I’ve been busy laying out a manuscript and immersing myself in Russian poetry. The former’s publication date is set (July 1st), while the latter has me at odds with accepted translations I had always counted on. Because I’ve taken on poetry translation, I’m trying to understand how credible translators approached incredible work, with emphasis on English translations of Alexander Pushkin.
Some basics: it seems to me Russian poets focus on three things simultaneously, each with equal importance: word order, noise (sonics), and rhyme. With word order, they’re able to “flex” the structure to enhance meaning, and of course the Cyrillic alphabet contains several exotic noises (letters like “zh” and “sh”) that butt up wonderfully against hard consonants. While rhyme is less used now, it’s interesting to note how contemporary Russians still revert to it, almost across the board.
These are powerful tools, and the Russians take full advantage of them. However, in translation they can cause fits. Translators are forced to select one convention, though with older poetry it seems like rhyme is their general technique of choice. You can, in fact, render rhymed Russian into a rhymed English, but you have to stretch to do so, with meaning getting shifted in the process. A small example: the Russian Voln (genetic for “waves”) and poln (genetic for “full”) rhyme in the original, but “waves” and “full” will never rhyme in English.
I can empathize with the problem. After all, Alexander Pushkin invented a certain sonnet form specifically for “Eugene Onegin,” so it feels a bit seedy not to make every attempt to render the work in English using that invented form (which of course Nabokov actually managed to do – another story for a different post). Inevitably, though, meaning gets skewered a bit; the translator has to stretch rhyme to maintain form.
So these important elements actually hinder, I think, proper translation. Consider the first two lines of Pushkin’s “The Bronze Horseman” (evoking the two words I presented above). Walter Arndt’s translation is excellent, yet it encounters a problem immediately because he has chosen to maintain rhyme scheme over all else (which is correct – he has no other choice). The translation feels proper enough as Arndt begins:
Upon a shore of desolate waves
Stood he, with lofty musings grave
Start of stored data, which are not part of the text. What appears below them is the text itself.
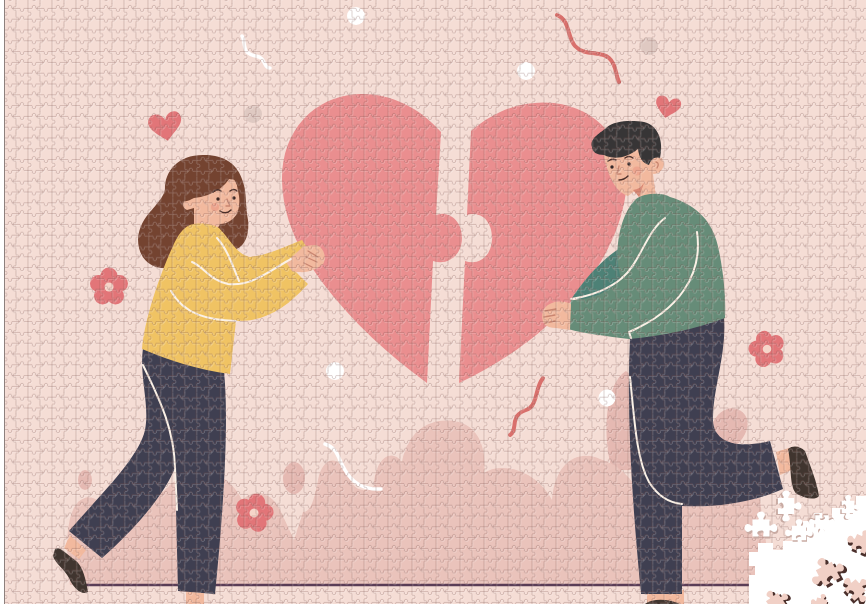
<!DOCTYPE html>
<html lang="en">
<head>
<meta charset="utf-8">
<title>Two halves of a heart puzzle</title>
<style>
:root{
  --paper:#f5ddd5; --bush:#eac3bb; --bush-deep:#e5b9b2; --heart:#ea8e8f; --coral:#e27578; --ribbon:#d9706c;
  --navy:#3f3f51; --ground:#5a3d56; --yellow:#f0c363; --green:#668c78; --green-deep:#4d8176;
  --skin:#f2b99e; --hair-brown:#744330; --hair-black:#373536; --shoe:#40352f; --white:#fff; --cream:#fbf1e6; --dot:#dfc9c2;
}
html,body{margin:0;height:100%;overflow:hidden;background:var(--white)}
svg{display:block;width:866px;height:604px}
.paper{fill:var(--paper)} .bush{fill:var(--bush)} .bush-deep{fill:var(--bush-deep)}
.heart{fill:var(--heart)} .coral{fill:var(--coral)} .navy{fill:var(--navy)}
.yellow{fill:var(--yellow)} .green{fill:var(--green)} .green-deep{fill:var(--green-deep)}
.skin{fill:var(--skin)} .brown{fill:var(--hair-brown)} .black{fill:var(--hair-black)} .shoe{fill:var(--shoe)}
.white{fill:var(--white)} .dot{fill:var(--dot)}
.line{fill:none;stroke-linecap:round;stroke-linejoin:round}
.seam{stroke:var(--cream);stroke-width:2}
.ribbon{stroke:var(--ribbon);stroke-width:4}
.streamer{stroke:var(--white);stroke-width:3.5}
.feature{stroke:#4a2f2a;stroke-width:1.5}
.finger{stroke:#c98570;stroke-width:1.3}
.cut-dark{stroke:#6b3f3a;stroke-width:.9;opacity:.27}
.cut-light{stroke:#fff;stroke-width:.9;opacity:.22}
</style>
</head>
<body>
<svg viewBox="0 0 866 604" role="img" aria-label="Jigsaw puzzle of a woman and a man joining two halves of a heart">
  <defs>
    <path id="cut" d="M0 9H6C9 9 5 4 10 4S11 9 14 9H26C29 9 25 14 30 14S31 9 34 9H40M0 27H6C9 27 5 32 10 32S11 27 14 27H26C29 27 25 22 30 22S31 27 34 27H40M20 0V-4M20 0V5C20 8 15 4 15 9S20 10 20 13V23C20 26 25 22 25 27S20 28 20 31V36M0 0V14C0 17 5 13 5 18S0 19 0 22V36M40 0V14C40 17 45 13 45 18S40 19 40 22V36"/>
    <pattern id="jigsaw" width="40" height="36" patternUnits="userSpaceOnUse" patternTransform="translate(4 3) scale(.6)">
      <use href="#cut" class="line cut-light" x="1.4" y="1.4" style="stroke-width:1.5"/>
      <use href="#cut" class="line cut-dark" style="stroke-width:1.5"/>
    </pattern>
    <g id="flower">
      <g class="coral">
        <circle cy="-11" r="8.5"/><circle cx="10.5" cy="-3.4" r="8.5"/><circle cx="6.5" cy="9" r="8.5"/><circle cx="-6.5" cy="9" r="8.5"/><circle cx="-10.5" cy="-3.4" r="8.5"/><circle r="8"/>
      </g>
      <circle r="4.5" fill="#f6d5c9"/>
    </g>
    <path id="small-heart" d="M0 15C-8 8-19 1-17-7C-15-15-4-15 0-6C3-16 15-16 16-7C17 1 7 7 0 15Z"/>
    <path id="piece" d="M-9-9H-3C-1-10-5-12-4-15C-2-18 3-18 4-15C5-12 1-10 3-9H9V-3C10-1 12-5 15-4C18-2 18 3 15 4C12 5 10 1 9 3V9H3C1 8 4 5 2 3C0 2-3 3-4 5C-4 7-1 8-3 9H-9V3C-10 1-12 5-15 4C-18 2-18-3-15-4C-12-5-10-1-9-3Z"/>
    <g id="loose-pink">
      <use href="#piece" x="2" y="3" fill="#4b302c"/><use href="#piece" fill="#f1d0c6"/>
    </g>
    <g id="loose-pale">
      <use href="#piece" x="1" y="2" fill="#c8aaa2"/><use href="#piece" fill="#fff"/>
    </g>
  </defs>

  <g id="artwork">
    <rect class="paper" x="4" width="862" height="604"/>

    <g id="bushes">
      <path class="bush-deep" d="M612 470C601 430 607 382 626 371C642 382 644 430 640 470ZM702 470C704 428 718 404 737 409C756 416 750 444 716 458Z"/>
      <path class="bush" d="M70 585C65 548 66 515 78 502C90 491 103 500 109 518C120 492 145 478 163 492C184 466 224 463 242 500C257 486 274 494 282 514L294 540L303 512C311 512 314 500 318 480C323 455 340 453 350 480C356 492 366 492 374 486C374 462 390 446 402 462C408 430 430 418 454 421C477 424 487 446 484 473C499 462 535 468 552 500C555 462 578 449 600 459C622 466 636 482 640 500L705 505C720 480 744 474 760 500L772 585Z"/>
      <ellipse class="bush-deep" cx="294" cy="478" rx="11" ry="16"/>
      <ellipse class="bush-deep" cx="85" cy="480" rx="7" ry="10"/>
    </g>
    <path class="line" d="M86 585H752" stroke="var(--ground)" stroke-width="2.5"/>

    <g id="confetti">
      <g class="white"><circle cx="356" cy="16" r="9"/><circle cx="526" cy="71" r="9"/><circle cx="335" cy="371" r="9"/><circle cx="607" cy="398" r="8.5"/></g>
      <g class="dot"><circle cx="253" cy="114" r="9"/><circle cx="649" cy="46" r="9"/></g>
      <path class="line streamer" d="M242 36C245 40 243 47 247 52C253 58 258 54 262 59C266 64 265 68 270 68M325 444C338 448 338 459 345 470C353 484 365 490 381 489"/>
      <path class="line ribbon" d="M557 15C570 20 567 37 575 46C585 57 600 50 609 58C617 65 615 74 619 82M543 378C537 386 538 392 534 402C530 413 520 408 516 418C513 425 516 431 510 435"/>
      <use href="#small-heart" class="coral" transform="translate(166 126) rotate(-8)"/>
      <use href="#small-heart" class="coral" transform="translate(668 107) rotate(14) scale(.76)"/>
      <use href="#flower" transform="translate(109 287)"/>
      <use href="#flower" transform="translate(254 513) rotate(14)"/>
      <use href="#flower" transform="translate(767 349) rotate(-16) scale(.95)"/>
    </g>

    <g id="heart-halves" class="heart">
      <path d="M441 132C418 106 389 93 359 94C313 96 281 132 282 181C283 219 299 251 322 282C352 322 390 356 427 383L433 261C448 266 462 255 462 238C462 220 448 210 436 215Z"/>
      <path d="M471 131C498 108 527 100 554 103C600 108 630 147 626 192C620 235 598 272 570 303C538 338 501 363 459 383L465 261C480 266 492 255 492 238C492 220 480 211 467 215Z"/>
    </g>

    <g id="woman">
      <path class="skin" d="M70 535L86 550L79 559L64 548ZM186 590H204V604H186Z"/>
      <path class="shoe" d="M55 549C60 546 65 553 75 560C83 566 86 580 88 592C82 596 73 588 69 578C65 570 54 562 53 556Z"/>
      <path class="navy" d="M143 348L224 372C229 420 224 505 215 594L178 591L175 468C163 497 133 531 102 558L69 531C104 491 139 457 145 430C150 405 139 377 143 348Z"/>
      <path class="line seam" d="M143 365C156 393 174 425 175 468L177 510"/>
      <path class="brown" d="M205 155C178 154 164 172 165 190C160 207 140 214 138 239C138 259 151 270 170 268L225 250C242 253 250 239 248 220C245 204 247 193 243 182C238 164 224 155 205 155Z"/>
      <path class="skin" d="M192 197C183 198 180 207 187 210L194 208V224C204 236 216 234 220 224C235 223 241 211 239 196L236 180L216 177Z"/>
      <path class="brown" d="M181 199C183 204 190 200 194 198C213 196 225 187 231 176C236 181 239 188 240 196C242 178 232 160 208 160C188 160 177 178 181 199Z"/>
      <g fill="#3c2724"><circle cx="218" cy="199" r="1.7"/><circle cx="234" cy="198" r="1.7"/></g>
      <path class="line feature" d="M213 192Q217 188 221 191M230 191Q234 188 237 191M220 211Q226 215 231 210"/>
      <path class="line finger" d="M227 199L230 206H226"/>
      <circle cx="215" cy="207" r="4" fill="#e9947f" opacity=".55"/>
      <path class="skin" d="M288 262C294 250 306 244 316 245C324 247 327 258 323 264C315 271 304 274 294 271Z"/>
      <path class="yellow" d="M190 225C199 222 213 224 219 228C230 239 236 254 250 257C268 255 287 246 302 240L306 246L291 258L293 269L308 284C285 310 262 322 236 321L230 374C199 370 168 360 142 349C145 316 161 272 173 246C178 235 183 228 190 225Z"/>
      <path class="skin" d="M286 262L304 246L314 246C321 249 327 258 322 264C313 270 301 274 292 271Z"/>
      <path class="line finger" d="M308 251L318 257M306 257L317 262M304 263L312 267"/>
      <path class="line seam" d="M192 262C204 267 211 281 228 284C251 287 271 270 291 259M217 238C228 250 233 267 239 281M171 291C184 315 209 320 236 321"/>
    </g>

    <g id="man">
      <path class="skin" d="M776 452L789 448L794 469L780 475ZM647 590H684V604H647Z"/>
      <path class="shoe" d="M788 449C793 445 800 446 805 451C811 468 817 482 819 496C815 501 804 498 797 494C789 488 792 468 788 449ZM645 604C653 598 669 599 680 604Z"/>
      <path class="navy" d="M630 336L724 318C727 354 712 391 713 421C714 440 733 450 770 441L783 489C757 501 717 508 682 506V594H641C633 510 626 420 630 336Z"/>
      <path class="line seam" d="M630 377C634 414 636 459 649 482C659 498 671 503 682 504"/>
      <path class="green-deep" d="M620 248C604 258 585 278 572 298C592 304 614 296 628 282Z"/>
      <path class="skin" d="M603 151C607 174 614 191 628 196L640 187L639 201L656 197L653 174C661 174 666 166 663 160C660 155 653 157 650 162L645 146Z"/>
      <path class="black" d="M592 147C589 138 602 132 606 128C616 119 635 121 644 122C658 125 664 141 660 158C654 156 651 160 649 165C642 163 639 157 638 149C627 158 614 160 604 155C597 155 592 152 592 147Z"/>
      <g fill="#33292a"><circle cx="612" cy="167" r="1.7"/><circle cx="629" cy="164" r="1.7"/></g>
      <path class="line feature" d="M608 161Q612 158 616 160M625 158Q629 155 633 158M619 180Q624 180 628 176"/>
      <path class="line finger" d="M619 166L617 174H621M656 162Q660 163 657 168"/>
      <path d="M633 190Q640 189 644 183L639 197Z" fill="#d98672"/>
      <circle cx="637" cy="171" r="4.5" fill="#e9947f" opacity=".5"/>
      <path class="green" d="M636 199C644 193 662 192 670 197C697 205 714 222 719 251C724 276 726 299 725 318C696 329 662 336 629 339C607 336 585 334 568 329L571 300C592 300 612 291 621 278C613 255 619 215 636 199Z"/>
      <path class="skin" d="M571 304C560 299 547 302 543 311C540 322 545 328 556 328L570 330Z"/>
      <path class="line finger" d="M545 311L556 309M544 317L555 315M545 323L555 321"/>
      <path class="line seam" d="M665 218C646 232 640 263 622 278C608 290 590 296 571 299M697 232C703 274 680 310 629 332L631 338"/>
    </g>

    <rect x="4" width="862" height="604" fill="url(#jigsaw)"/>
    <path d="M4.5 0V604" stroke="#8d807d"/>
  </g>

  <g id="unfinished-corner">
    <path class="white" d="M749 604V575H755V566H749V552H758V543H773V550H783V541H795V529H803V521H814V513H822V518H832V508H844V500H850V505H856V496H866V604Z"/>
    <use href="#loose-pale" transform="translate(761 528) scale(.95)"/>
    <use href="#loose-pale" transform="translate(786 506) rotate(90) scale(.9)"/>
    <use href="#loose-pale" transform="translate(799 533) scale(.8)"/>
    <use href="#loose-pale" transform="translate(822 522) rotate(180) scale(.75)"/>
    <use href="#loose-pale" transform="translate(848 507) rotate(90) scale(.7)"/>
    <use href="#loose-pink" transform="translate(828 574) rotate(-28)"/>
    <use href="#loose-pink" transform="translate(861 544) rotate(24) scale(.85)"/>
    <use href="#loose-pink" transform="translate(855 590) rotate(48) scale(.85)"/>
    <use href="#loose-pink" transform="translate(776 603) rotate(-35) scale(.8)"/>
    <use href="#loose-pink" transform="translate(821 604) rotate(15) scale(.6)"/>
  </g>
</svg>
</body>
</html>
In reality, Pushkin does so much more in the opening lines, much more than Arndt can possibly translate. Pushkin immediately plays with noise and word order to add a trance-like combination with the letters “OHN” or “OLN” (as transliterated):
На берегу пустынных волн
Стоял он, дум великих полн
Here it is transliterated to give you the sense of what I’m driving at. I’ll emphasize Pushkin’s device in capitals:
Na beregu pustynnykh VOLN
Stoyal OHN, dum velikikh POLN
The repetitive sound is, I think, a gorgeous play of sound, a beautiful bend of the ear. And it’s completely lost in translation, but only because it is impossible to recreate in English. Don’t get me wrong: I credit Arndt for his fine scholarship. We wouldn’t have Pushkin to discuss without these translations. It seems, though, Arndt (or anyone else) either consistently over- or under-emphasizes meaning, which of course weakens the poetry. Translators are nuance savvy, but even then they’re forced to favor one technique and ditch the rest.
Contemporary Russian poets have managed to maintain many of Pushkin’s strengths, and that’s admirable. Pushkin is still about as good as Russian poetry can get. Of course contemporary subjects and viewpoints are part of the Russian scene, but I consistently come across rhyme (in tandem with word play and noise) in their contemporary poetry. And therefore I understand Arndt’s dilemma: do I maintain rhyme and threaten meaning, or do I maintain meaning at the expense of sound and rhyme? I lean toward meaning over all other convention, but of course I worry about whether that’s correct.
So that’s what I’ve been doing. Obsessive Compulsive? Yeah, probably. Fascinating? Always. Especially if you enjoy yanking whole hunks of hair out occasionally. It grows back, by the way, and it makes for terrific conversation. It also translates beautifully – this time both in Russian and English.